Nobody likes being left in the dark. One of a project manager’s duties is to inform upper management of the status of your project. In order to do this, it is absolutely critical that you receive frequent updates from your team on their progress. Project Managers also need to be updated to make sure goals will be met on time and that every team member is operating effeciently.
In order to make these updates effective, you need to have a clear, defined process that is easy to follow and yet provides sufficient detail. Read on for more tips and a free template.
Process and a Template
A good process should include the following characteristics:
It is one-directional. The updates from the lowest level should be comprehensive enough that the project manager does not need to go back and ask for clarification or missing information.
It is timely. Set a rigid and strict deadline for receiving updates. Ensure there is enough buffer time to create the management update.
It is consistent. Using a project management template is the ideal way to get the team to provide status updates. Once people get the hang of it, they consistently know which areas to fill and what is expected from them. It is equally important to have to be consistent. Need something to get started? Try this weekly status report template available to download here.
There are no surprises. Any major issues should not be discovered or communicated only through this update process. Serious problems or issues should be brought to the project manager’s attention immediately.
It is documented. Regular updates are part of the project communication plan. Make sure that the process is clearly documented to include: who is part of this update, what is being updated, how it is being updated, why the update is happening, how often the updates happen and the channels in which it will take place.
Implementing the Weekly Updates

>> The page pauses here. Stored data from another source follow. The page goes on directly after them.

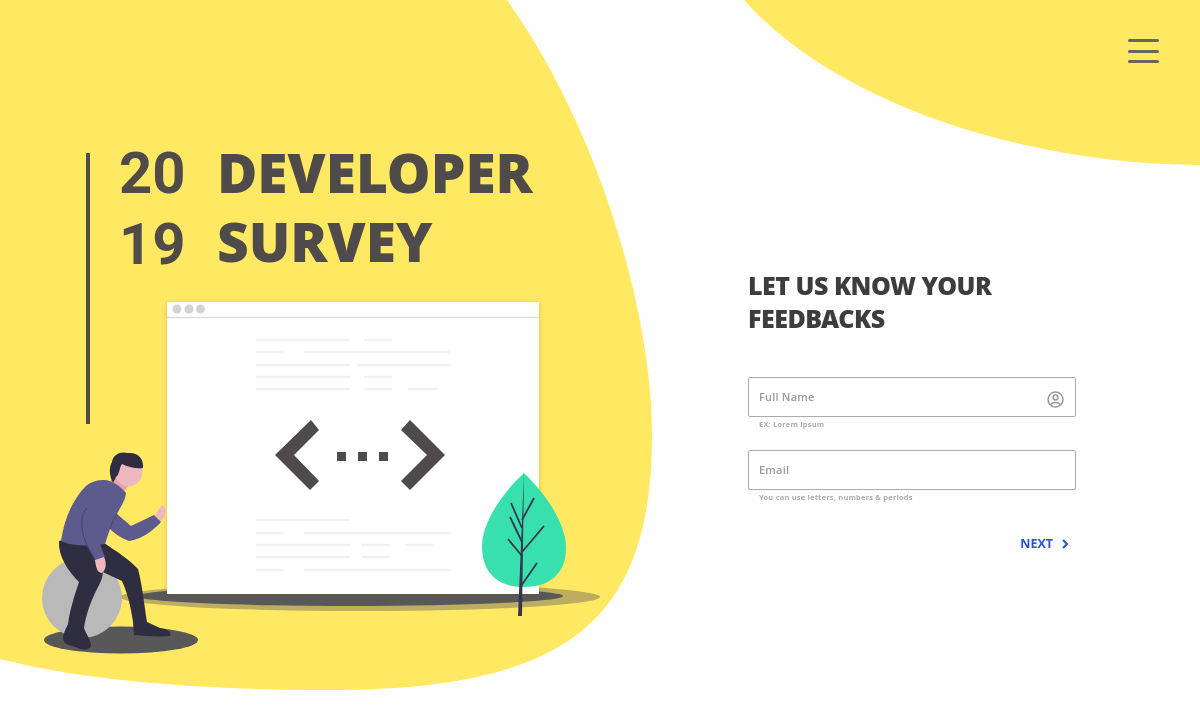
<!DOCTYPE html>
<html lang="en">
<head>
<meta charset="utf-8">
<title>Developer Survey 2019</title>
<style>
:root {
  --yellow: #ffe962;
  --ink: #504b4b;
  --heading: #3d3d3f;
  --line: #ababab;
  --muted: #999;
  --hint: #acacac;
  --blue: #2850e0;
}
* { box-sizing: border-box; margin: 0; padding: 0; }
body { width: 1200px; height: 719px; overflow: hidden; background: #fefefe; font-family: "Open Sans", sans-serif; }
.page { position: relative; width: 1200px; height: 719px; overflow: hidden; display: grid; grid-template-columns: 748px 328px; }
.scene { position: absolute; left: 0; top: 0; width: 1200px; height: 719px; }
.intro { position: relative; padding: 137px 0 0 86px; display: flex; align-items: flex-start; }
.rule { width: 4px; height: 271px; margin: 16px 30px 0 0; background: var(--ink); }
.title { display: flex; color: var(--ink); white-space: nowrap; }
.year { width: 98px; font: 700 58px/71px Roboto, sans-serif; padding-top: 1px; margin-left: -1px; }
.words { font-size: 55px; line-height: 69px; font-weight: 800; }
.title span span { display: block; }
.feedback { position: relative; padding-top: 269px; }
.feedback h2 { font-size: 25px; line-height: 33px; font-weight: 800; letter-spacing: -.5px; color: var(--heading); white-space: nowrap; }
.fields { margin-top: 42px; display: flex; flex-direction: column; gap: 19px; }
.box { height: 40px; padding: 0 11px 2px 10px; border: 1.5px solid var(--line); border-radius: 2px; background: #fff; display: flex; align-items: center; justify-content: space-between; color: var(--muted); font-size: 11px; font-weight: 600; letter-spacing: .2px; }
.box svg { position: relative; top: 3px; }
.hint { height: 14px; padding-left: 11px; font-size: 7.5px; line-height: 14px; font-weight: 700; letter-spacing: .2px; color: var(--hint); }
.next { margin-top: 31px; padding-right: 7px; display: flex; justify-content: flex-end; align-items: center; gap: 9px; color: var(--blue); font-size: 12.5px; line-height: 18px; font-weight: 700; text-decoration: none; }
.menu { position: absolute; left: 1128px; top: 39px; width: 31px; height: 24px; display: flex; flex-direction: column; justify-content: space-between; }
.menu i { height: 3px; border-radius: 2px; background: #67655c; }
</style>
</head>
<body>
<main class="page">
  <svg class="scene" viewBox="0 0 1200 719" role="img" aria-label="A developer sitting on a ball beside a browser window with code and a tree">
    <defs>
      <filter id="soft" x="-5%" y="-5%" width="110%" height="110%"><feDropShadow dx="0" dy="1" stdDeviation="2" flood-color="#6b5c00" flood-opacity=".3"/></filter>
    </defs>
    <g id="blobs" fill="#ffe962">
      <path d="M0 0H507C600 130 652 315 652 435C652 628 560 690 325 690C200 690 80 680 0 659Z"/>
      <path d="M744 0C840 108 1035 165 1200 165V0Z"/>
    </g>
    <g id="window">
      <ellipse cx="360" cy="597" rx="240" ry="14" fill="#bdae5f"/>
      <ellipse cx="350" cy="596" rx="213" ry="10" fill="#585858"/>
      <rect x="167" y="302" width="372" height="292" fill="#fff" filter="url(#soft)"/>
      <path d="M167 317.5H539" stroke="#dcdcdc" stroke-width="1.5"/>
      <g fill="#d3d3d3"><circle cx="177" cy="309" r="4.5"/><circle cx="189" cy="309" r="4.5"/><circle cx="200.5" cy="309" r="4.5"/></g>
      <path id="code-lines" fill="none" stroke="#f1f1f1" stroke-width="2.4" d="M256 340H350M364 340H392M256 352H284M304 352H450M256 365H350M357 365H450M256 377H350M364 377H392M256 389H350M364 389H392M408 389H437M256 520H350M256 533H284M304 533H450M256 545H350M361 545H389M405 545H433M256 557H350M361 557H389M256 570H284M304 570H450"/>
      <g id="code-mark" fill="#504b4b">
        <path d="M311 420L319 430L294 455L319 481L310 490L275 455Z"/>
        <path d="M410 420L401 430L427 455L401 481L410 490L445 455Z"/>
        <rect x="337" y="452" width="9" height="9"/><rect x="358" y="452" width="9" height="9"/><rect x="379" y="452" width="9" height="9"/>
      </g>
    </g>
    <g id="tree">
      <path d="M524 473C545 493 566 523 566 548C566 575 548 587 524 587C500 587 482 575 482 546C482 523 502 493 524 473Z" fill="#38e0ad"/>
      <g fill="none" stroke="#35364f">
        <path d="M523.5 490L522 616" stroke="none"/>
        <path d="M522 528L511 503M522 520L534 498M522 542L510 517M522 552L544 526M522 556L508 539M521 586L537 563" stroke-width="1.8"/>
      </g>
      <path d="M524 473L522 616H518L521 545Z" fill="#35364f"/>
    </g>
    <g id="developer">
      <ellipse cx="121" cy="640" rx="77" ry="13.5" fill="#585858"/>
      <circle cx="82" cy="598" r="40" fill="#b9b9b9"/>
      <g id="legs" fill="#2f2e41">
        <path d="M76 541L104 543C116 551 130 560 138 569C142 584 144 603 147 622L160 628C168 629 172 632 170 636C158 637 145 636 134 635L133 622C131 607 127 592 122 581L92 567Z"/>
        <path d="M59 541C70 538 84 540 93 545L101 563C105 573 102 580 97 589C91 601 86 614 84 628C86 634 91 640 91 646C89 651 83 650 78 648C72 645 63 645 63 639C63 633 66 629 68 624C70 609 75 594 79 582C68 571 58 556 59 541Z"/>
      </g>
      <path d="M114 476L130 484L121 495L107 485Z" fill="#e6a3ae"/>
      <path d="M115 465C124 456 137 460 142 466C144 475 140 484 131 486C121 488 113 480 115 465Z" fill="#efb7bf"/>
      <path d="M113 483C109 475 109 467 112 462C113 454 121 451 128 453C137 452 144 458 143 468C136 469 128 467 122 464C119 468 120 474 116 477Z" fill="#2f2e41"/>
      <path d="M154 517L161 506C164 505 167 509 165 514C165 518 161 521 158 523Z" fill="#efb7bf"/>
      <g id="sweater" fill="#5d5b8e">
        <path d="M105 480C113 481 120 486 126 493C125 502 119 509 117 514L131 526L154 515L161 522C152 532 139 540 129 541C121 538 114 533 110 529L105 544C91 546 74 547 61 541C64 520 72 500 86 486C92 481 98 480 105 480Z"/>
        <path d="M87 508C97 511 102 521 99 530C98 541 102 549 105 557L96 561C89 550 83 538 81 526Z"/>
      </g>
      <path d="M87 508C81 514 81 524 83 534C86 545 91 553 96 561M110 529C112 523 114 518 117 514" fill="none" stroke="#454370" stroke-width="1"/>
      <path d="M95 560L104 557C107 563 106 570 102 573C98 573 96 569 95 560Z" fill="#efb7bf"/>
    </g>
  </svg>

  <header class="intro">
    <div class="rule"></div>
    <h1 class="title">
      <span class="year"><span>20</span><span>19</span></span>
      <span class="words"><span>DEVELOPER</span><span>SURVEY</span></span>
    </h1>
  </header>

  <section class="feedback">
    <h2>LET US KNOW YOUR<br>FEEDBACKS</h2>
    <div class="fields">
      <div class="field">
        <div class="box">Full Name
          <svg width="17" height="17" viewBox="0 0 17 17" fill="none" stroke="#999" stroke-width="1.5" aria-hidden="true">
            <circle cx="8.5" cy="8.5" r="7.5"/><circle cx="8.5" cy="6.5" r="2.4"/><path d="M3.5 14C5 10.6 12 10.6 13.5 14"/>
          </svg>
        </div>
        <p class="hint">EX: Lorem Ipsum</p>
      </div>
      <div class="field">
        <div class="box">Email</div>
        <p class="hint">You can use letters, numbers &amp; periods</p>
      </div>
    </div>
    <a class="next" href="#">NEXT
      <svg width="7" height="10" viewBox="0 0 7 10" fill="none" stroke="currentColor" stroke-width="2" aria-hidden="true"><path d="M1 1L5 5L1 9"/></svg>
    </a>
  </section>

  <a class="menu" href="#" aria-label="Menu"><i></i><i></i><i></i></a>
</main>
</body>
</html>
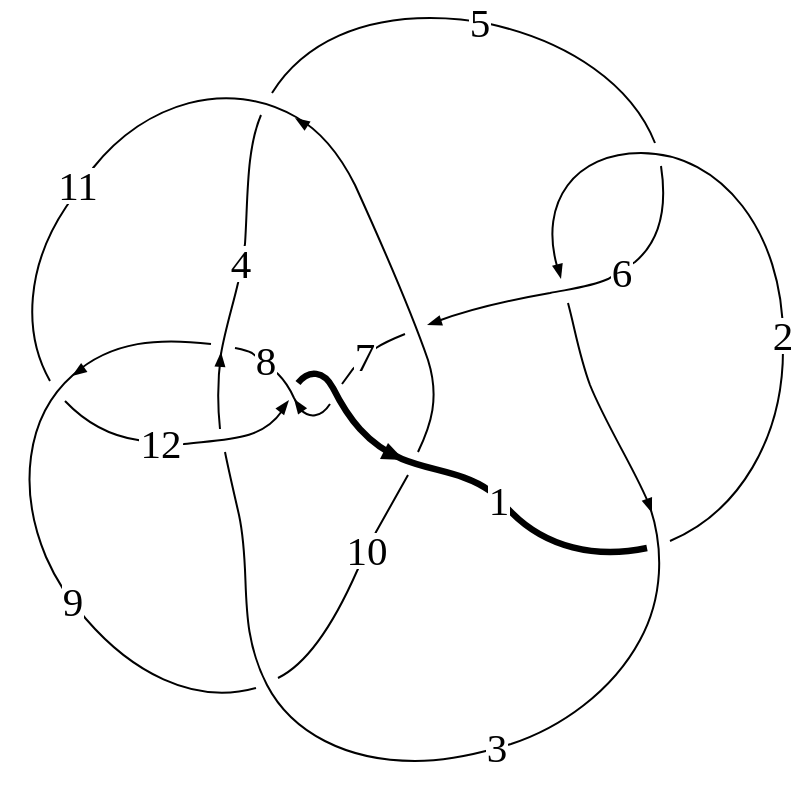
<!DOCTYPE html>
<html lang="en">
<head>
<meta charset="utf-8">
<title>Knot diagram with twelve numbered arcs</title>
<style>
:root { --paper: #fff; --ink: #000; }
* { box-sizing: border-box; }
html, body { margin: 0; background: var(--paper); }
.diagram { position: relative; width: 801px; height: 793px; overflow: hidden; background: var(--paper); color: var(--ink); }
.strands { display: block; width: 801px; height: 793px; }
.arcs path { fill: none; stroke: var(--ink); stroke-width: 2; }
.arcs .main-arc { stroke-width: 6.4; }
.arrows { fill: var(--ink); }
.label {
  position: absolute; left: var(--x); top: var(--y);
  width: 22px; height: 36px; transform: translate(-50%, -50%);
  display: flex; align-items: center; justify-content: center;
  background: var(--paper);
  font: 41px/36px "Liberation Serif", "Noto Serif", serif;
}
.label.wide { width: 44px; }
</style>
</head>
<body>
<main class="diagram">
  <svg class="strands" viewBox="0 0 801 793" role="img" aria-label="Oriented knot diagram">
    <defs>
      <polygon id="arrowhead" points="0,0 -15,-5.5 -15,5.5"/>
    </defs>
    <g class="arcs">
      <path class="main-arc" d="M298 383C309 369 324 371 333 388C348 418 367 444 402 459C431 471 464 472 490 491L512 513C546 547 595 559 647 548"/>
      <path d="M670 541C739 512 783 438 783 350V337C783 233 722 153 641 153C575 153 539 202 557 266"/>
      <path d="M568 303C575 329 579 355 590 385C606 425 638 475 650 507C664 549 663 598 640 640C612 692 560 728 511 744L497 748C465 757 440 761 415 761C347 761 292 733 267 685C236 625 252 575 239 515C234 493 229 472 225 452"/>
      <path d="M220 429C217 401 218 376 221 354C225 330 233 305 238 283L245 244C248 200 246 150 261 115"/>
      <path d="M272 93C305 40 365 18 430 18C450 18 471 20 490 24C570 42 632 85 655 143"/>
      <path d="M661 166C667 205 661 240 635 262L608 279C590 287 570 289 550 293C510 300 470 309 438 321"/>
      <path d="M405 334C395 338 385 342 376 348L353 369L342 384"/>
      <path d="M330 404C321 418 309 418 301 410L294 398C290 389 285 381 278 374L252 353C246 350 240 349 235 348"/>
      <path d="M211 344C160 338 112 340 73 375C25 417 18 490 46 557C56 580 69 600 86 619C130 670 192 706 256 688"/>
      <path d="M278 678C315 660 342 605 357 571L376 532L408 475"/>
      <path d="M418 452C431 425 440 398 428 360C410 308 380 240 355 185C340 155 321 131 296 117C228 78 146 102 93 168L66 207C27 265 22 332 50 381"/>
      <path d="M65 401C85 422 110 436 138 440C153 444 169 445 184 444C230 439 262 440 282 411"/>
    </g>
    <g class="arrows">
      <polygon points="404,460 380,459 388,443"/>
      <use href="#arrowhead" transform="translate(561 279) rotate(76)"/>
      <use href="#arrowhead" transform="translate(652 513) rotate(70)"/>
      <use href="#arrowhead" transform="translate(221 352) rotate(-86)"/>
      <use href="#arrowhead" transform="translate(427 325) rotate(162)"/>
      <use href="#arrowhead" transform="translate(294 399) rotate(-125)"/>
      <use href="#arrowhead" transform="translate(72 376) rotate(145)"/>
      <use href="#arrowhead" transform="translate(295 118) rotate(-147)"/>
      <use href="#arrowhead" transform="translate(289 400) rotate(-52)"/>
    </g>
  </svg>
  <span class="label" style="--x:499px;--y:501px">1</span>
  <span class="label" style="--x:783px;--y:336px">2</span>
  <span class="label" style="--x:497px;--y:748px">3</span>
  <span class="label" style="--x:241px;--y:264px">4</span>
  <span class="label" style="--x:480px;--y:23px">5</span>
  <span class="label" style="--x:622px;--y:273px">6</span>
  <span class="label" style="--x:365px;--y:357px">7</span>
  <span class="label" style="--x:266px;--y:361px">8</span>
  <span class="label" style="--x:73px;--y:602px">9</span>
  <span class="label wide" style="--x:367px;--y:551px">10</span>
  <span class="label wide" style="--x:78px;--y:186px">11</span>
  <span class="label wide" style="--x:161px;--y:444px">12</span>
</main>
</body>
</html>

Even if the progress is small and updates minimal, it is still important to be getting the updates. These little pulse checks in the project ensure that as a project manager, you are on top of your game and there are no last-minute surprises. It also enables transparency of the project on all levels and can help you gauge whether there are any problems in the pipeline and to plan accordingly.
To implement this process, you need buy-in. Sit down all members of your team and brainstorm how you can effectively do this as a team. Have your templates distributed and get their feedback on framework and reporting details. This is equally important with management. You will need to ask them what level of details they are looking for and how often they want updates. By gathering user requirements for this “mini”-projects, you can merge the two to create a process that is universally accepted and acknowledged.